*Problem to solve*
Read the data below. Every line holding the string "center" must be copied.

*Entries provided*
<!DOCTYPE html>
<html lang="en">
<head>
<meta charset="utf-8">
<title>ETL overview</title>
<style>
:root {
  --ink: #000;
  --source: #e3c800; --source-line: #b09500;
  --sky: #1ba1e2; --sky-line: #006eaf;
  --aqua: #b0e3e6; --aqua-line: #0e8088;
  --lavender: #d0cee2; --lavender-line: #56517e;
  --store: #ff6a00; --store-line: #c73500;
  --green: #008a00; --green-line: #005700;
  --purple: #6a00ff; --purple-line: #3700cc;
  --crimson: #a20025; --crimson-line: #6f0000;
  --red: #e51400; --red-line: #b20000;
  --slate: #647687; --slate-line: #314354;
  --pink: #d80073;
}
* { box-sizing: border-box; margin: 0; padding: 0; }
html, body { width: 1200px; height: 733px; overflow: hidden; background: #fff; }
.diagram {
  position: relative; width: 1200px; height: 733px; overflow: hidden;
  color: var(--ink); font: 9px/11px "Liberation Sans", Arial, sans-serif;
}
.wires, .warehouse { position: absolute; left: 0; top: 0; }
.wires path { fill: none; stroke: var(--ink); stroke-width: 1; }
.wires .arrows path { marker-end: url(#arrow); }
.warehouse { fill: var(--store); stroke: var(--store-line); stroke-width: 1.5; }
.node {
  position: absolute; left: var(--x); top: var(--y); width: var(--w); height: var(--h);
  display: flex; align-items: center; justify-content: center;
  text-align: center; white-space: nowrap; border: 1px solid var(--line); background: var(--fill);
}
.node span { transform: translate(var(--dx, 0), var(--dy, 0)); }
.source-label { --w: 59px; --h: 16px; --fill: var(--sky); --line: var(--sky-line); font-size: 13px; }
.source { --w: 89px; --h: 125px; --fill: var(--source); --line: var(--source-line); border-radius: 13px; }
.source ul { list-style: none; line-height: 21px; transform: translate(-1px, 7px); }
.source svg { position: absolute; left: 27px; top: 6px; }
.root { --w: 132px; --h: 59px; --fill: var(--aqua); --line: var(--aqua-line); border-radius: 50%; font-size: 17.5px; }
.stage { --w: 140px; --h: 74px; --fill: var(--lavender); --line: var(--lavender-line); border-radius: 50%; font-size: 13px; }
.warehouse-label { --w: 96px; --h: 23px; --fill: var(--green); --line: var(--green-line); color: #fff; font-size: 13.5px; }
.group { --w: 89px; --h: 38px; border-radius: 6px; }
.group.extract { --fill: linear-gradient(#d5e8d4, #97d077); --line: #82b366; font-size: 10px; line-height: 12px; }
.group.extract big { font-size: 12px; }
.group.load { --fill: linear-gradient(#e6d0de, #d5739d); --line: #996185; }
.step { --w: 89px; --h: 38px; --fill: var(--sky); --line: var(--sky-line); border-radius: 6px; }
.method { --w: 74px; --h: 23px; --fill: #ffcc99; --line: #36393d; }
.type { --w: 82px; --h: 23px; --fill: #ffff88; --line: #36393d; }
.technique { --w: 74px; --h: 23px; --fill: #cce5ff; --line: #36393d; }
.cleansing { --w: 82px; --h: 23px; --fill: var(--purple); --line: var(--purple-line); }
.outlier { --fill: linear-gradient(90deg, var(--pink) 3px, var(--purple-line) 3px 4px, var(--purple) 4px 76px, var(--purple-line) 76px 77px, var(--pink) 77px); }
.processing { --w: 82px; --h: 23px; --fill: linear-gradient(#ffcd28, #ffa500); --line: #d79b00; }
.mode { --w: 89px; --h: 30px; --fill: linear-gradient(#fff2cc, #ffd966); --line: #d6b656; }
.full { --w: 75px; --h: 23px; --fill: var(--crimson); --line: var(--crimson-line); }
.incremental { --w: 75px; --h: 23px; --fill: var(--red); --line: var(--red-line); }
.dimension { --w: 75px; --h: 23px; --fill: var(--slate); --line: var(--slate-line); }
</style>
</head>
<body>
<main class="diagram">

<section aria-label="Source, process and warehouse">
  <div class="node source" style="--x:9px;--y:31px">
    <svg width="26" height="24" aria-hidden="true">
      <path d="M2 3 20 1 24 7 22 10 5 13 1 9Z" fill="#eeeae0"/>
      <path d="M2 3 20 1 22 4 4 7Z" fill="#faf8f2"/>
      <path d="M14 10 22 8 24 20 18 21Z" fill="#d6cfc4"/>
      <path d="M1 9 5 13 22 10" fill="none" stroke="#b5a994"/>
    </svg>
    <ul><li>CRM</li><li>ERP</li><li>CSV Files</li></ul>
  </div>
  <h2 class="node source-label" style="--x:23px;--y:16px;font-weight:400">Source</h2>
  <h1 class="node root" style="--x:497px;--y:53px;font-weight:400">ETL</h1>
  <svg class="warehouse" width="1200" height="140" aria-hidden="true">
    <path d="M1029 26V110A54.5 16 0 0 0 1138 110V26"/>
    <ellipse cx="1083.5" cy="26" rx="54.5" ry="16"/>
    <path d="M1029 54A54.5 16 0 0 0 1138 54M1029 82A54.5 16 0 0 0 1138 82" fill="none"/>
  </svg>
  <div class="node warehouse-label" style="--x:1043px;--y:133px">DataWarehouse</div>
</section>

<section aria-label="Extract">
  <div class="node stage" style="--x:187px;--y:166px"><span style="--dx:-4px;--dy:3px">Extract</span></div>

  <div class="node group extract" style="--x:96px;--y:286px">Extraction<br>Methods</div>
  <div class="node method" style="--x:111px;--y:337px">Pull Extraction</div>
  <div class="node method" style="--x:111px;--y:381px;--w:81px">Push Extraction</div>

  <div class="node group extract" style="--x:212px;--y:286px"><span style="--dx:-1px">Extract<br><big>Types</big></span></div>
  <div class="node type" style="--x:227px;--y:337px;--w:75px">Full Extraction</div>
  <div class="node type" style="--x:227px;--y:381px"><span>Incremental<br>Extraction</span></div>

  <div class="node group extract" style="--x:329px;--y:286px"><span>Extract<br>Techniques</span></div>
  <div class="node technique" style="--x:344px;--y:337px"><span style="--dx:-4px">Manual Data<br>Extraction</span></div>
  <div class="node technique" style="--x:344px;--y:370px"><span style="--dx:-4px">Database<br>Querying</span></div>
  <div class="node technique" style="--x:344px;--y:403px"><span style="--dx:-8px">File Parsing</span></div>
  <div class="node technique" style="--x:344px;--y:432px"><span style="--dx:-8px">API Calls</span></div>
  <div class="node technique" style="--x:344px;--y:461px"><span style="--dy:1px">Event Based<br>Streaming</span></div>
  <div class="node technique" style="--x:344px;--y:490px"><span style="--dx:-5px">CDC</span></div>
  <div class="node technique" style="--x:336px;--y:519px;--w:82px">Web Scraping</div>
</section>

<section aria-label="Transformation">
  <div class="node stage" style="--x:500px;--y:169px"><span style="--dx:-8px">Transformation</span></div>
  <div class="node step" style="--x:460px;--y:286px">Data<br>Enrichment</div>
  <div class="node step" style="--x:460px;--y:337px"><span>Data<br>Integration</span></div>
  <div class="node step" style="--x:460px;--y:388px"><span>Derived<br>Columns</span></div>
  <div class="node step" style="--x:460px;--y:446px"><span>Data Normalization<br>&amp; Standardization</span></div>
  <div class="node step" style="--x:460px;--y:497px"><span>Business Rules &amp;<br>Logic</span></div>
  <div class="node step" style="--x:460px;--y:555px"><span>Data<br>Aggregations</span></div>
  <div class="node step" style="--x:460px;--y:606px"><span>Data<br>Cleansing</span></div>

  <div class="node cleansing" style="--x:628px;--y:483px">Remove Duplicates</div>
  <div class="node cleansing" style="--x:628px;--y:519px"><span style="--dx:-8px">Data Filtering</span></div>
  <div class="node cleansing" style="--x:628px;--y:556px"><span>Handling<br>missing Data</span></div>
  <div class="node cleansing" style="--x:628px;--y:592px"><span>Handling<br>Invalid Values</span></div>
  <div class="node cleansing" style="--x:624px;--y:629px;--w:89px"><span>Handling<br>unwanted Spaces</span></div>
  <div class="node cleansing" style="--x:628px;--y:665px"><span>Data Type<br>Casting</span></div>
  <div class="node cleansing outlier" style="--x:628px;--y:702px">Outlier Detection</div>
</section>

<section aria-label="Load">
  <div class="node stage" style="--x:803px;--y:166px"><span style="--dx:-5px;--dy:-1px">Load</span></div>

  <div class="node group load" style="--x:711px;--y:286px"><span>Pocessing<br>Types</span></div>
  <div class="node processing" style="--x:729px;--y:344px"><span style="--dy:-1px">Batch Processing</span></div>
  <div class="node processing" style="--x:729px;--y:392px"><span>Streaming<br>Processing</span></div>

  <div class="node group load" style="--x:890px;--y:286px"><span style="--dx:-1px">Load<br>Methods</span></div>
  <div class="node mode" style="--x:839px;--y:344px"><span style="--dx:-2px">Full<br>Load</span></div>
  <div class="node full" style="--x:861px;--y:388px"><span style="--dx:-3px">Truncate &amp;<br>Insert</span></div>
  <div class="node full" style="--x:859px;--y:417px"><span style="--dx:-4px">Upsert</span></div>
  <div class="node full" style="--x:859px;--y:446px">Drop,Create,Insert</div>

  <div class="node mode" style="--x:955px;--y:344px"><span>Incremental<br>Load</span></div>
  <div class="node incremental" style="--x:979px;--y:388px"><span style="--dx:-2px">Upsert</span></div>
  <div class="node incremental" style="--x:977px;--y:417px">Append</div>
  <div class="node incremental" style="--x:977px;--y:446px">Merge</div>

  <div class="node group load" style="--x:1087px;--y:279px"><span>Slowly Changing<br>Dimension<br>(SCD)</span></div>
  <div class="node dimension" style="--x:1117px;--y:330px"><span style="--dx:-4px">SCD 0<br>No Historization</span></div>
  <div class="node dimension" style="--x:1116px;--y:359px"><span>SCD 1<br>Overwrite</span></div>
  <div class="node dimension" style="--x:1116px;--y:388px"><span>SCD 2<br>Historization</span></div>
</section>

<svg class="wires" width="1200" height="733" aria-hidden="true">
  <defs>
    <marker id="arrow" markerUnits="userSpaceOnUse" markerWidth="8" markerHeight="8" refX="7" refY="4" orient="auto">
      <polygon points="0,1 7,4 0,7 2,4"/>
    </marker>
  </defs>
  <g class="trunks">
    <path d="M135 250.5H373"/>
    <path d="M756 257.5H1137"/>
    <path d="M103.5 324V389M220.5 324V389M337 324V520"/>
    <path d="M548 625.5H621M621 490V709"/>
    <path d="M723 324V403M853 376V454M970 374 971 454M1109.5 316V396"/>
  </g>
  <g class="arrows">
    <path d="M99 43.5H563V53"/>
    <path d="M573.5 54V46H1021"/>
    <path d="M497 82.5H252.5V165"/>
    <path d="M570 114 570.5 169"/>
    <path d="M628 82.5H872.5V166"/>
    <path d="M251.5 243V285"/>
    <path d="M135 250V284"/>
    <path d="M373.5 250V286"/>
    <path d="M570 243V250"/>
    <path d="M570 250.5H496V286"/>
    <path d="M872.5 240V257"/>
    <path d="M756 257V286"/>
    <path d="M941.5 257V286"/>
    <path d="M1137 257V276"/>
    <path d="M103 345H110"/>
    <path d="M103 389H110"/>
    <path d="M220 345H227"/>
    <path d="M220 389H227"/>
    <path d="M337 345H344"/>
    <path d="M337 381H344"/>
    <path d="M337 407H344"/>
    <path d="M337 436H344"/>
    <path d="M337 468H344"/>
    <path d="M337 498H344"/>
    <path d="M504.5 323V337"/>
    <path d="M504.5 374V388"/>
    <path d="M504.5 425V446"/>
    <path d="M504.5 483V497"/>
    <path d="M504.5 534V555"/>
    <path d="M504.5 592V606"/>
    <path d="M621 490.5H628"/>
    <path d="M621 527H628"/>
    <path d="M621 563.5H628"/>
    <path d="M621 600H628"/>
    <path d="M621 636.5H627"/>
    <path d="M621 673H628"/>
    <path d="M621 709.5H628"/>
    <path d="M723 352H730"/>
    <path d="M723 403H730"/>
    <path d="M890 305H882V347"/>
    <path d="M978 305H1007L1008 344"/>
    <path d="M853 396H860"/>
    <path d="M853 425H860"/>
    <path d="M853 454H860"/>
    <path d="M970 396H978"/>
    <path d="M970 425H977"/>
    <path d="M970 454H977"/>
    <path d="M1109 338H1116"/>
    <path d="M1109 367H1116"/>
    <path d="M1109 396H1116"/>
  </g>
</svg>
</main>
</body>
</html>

*Answer to this task*
  display: flex; align-items: center; justify-content: center;
  text-align: center; white-space: nowrap; border: 1px solid var(--line); background: var(--fill);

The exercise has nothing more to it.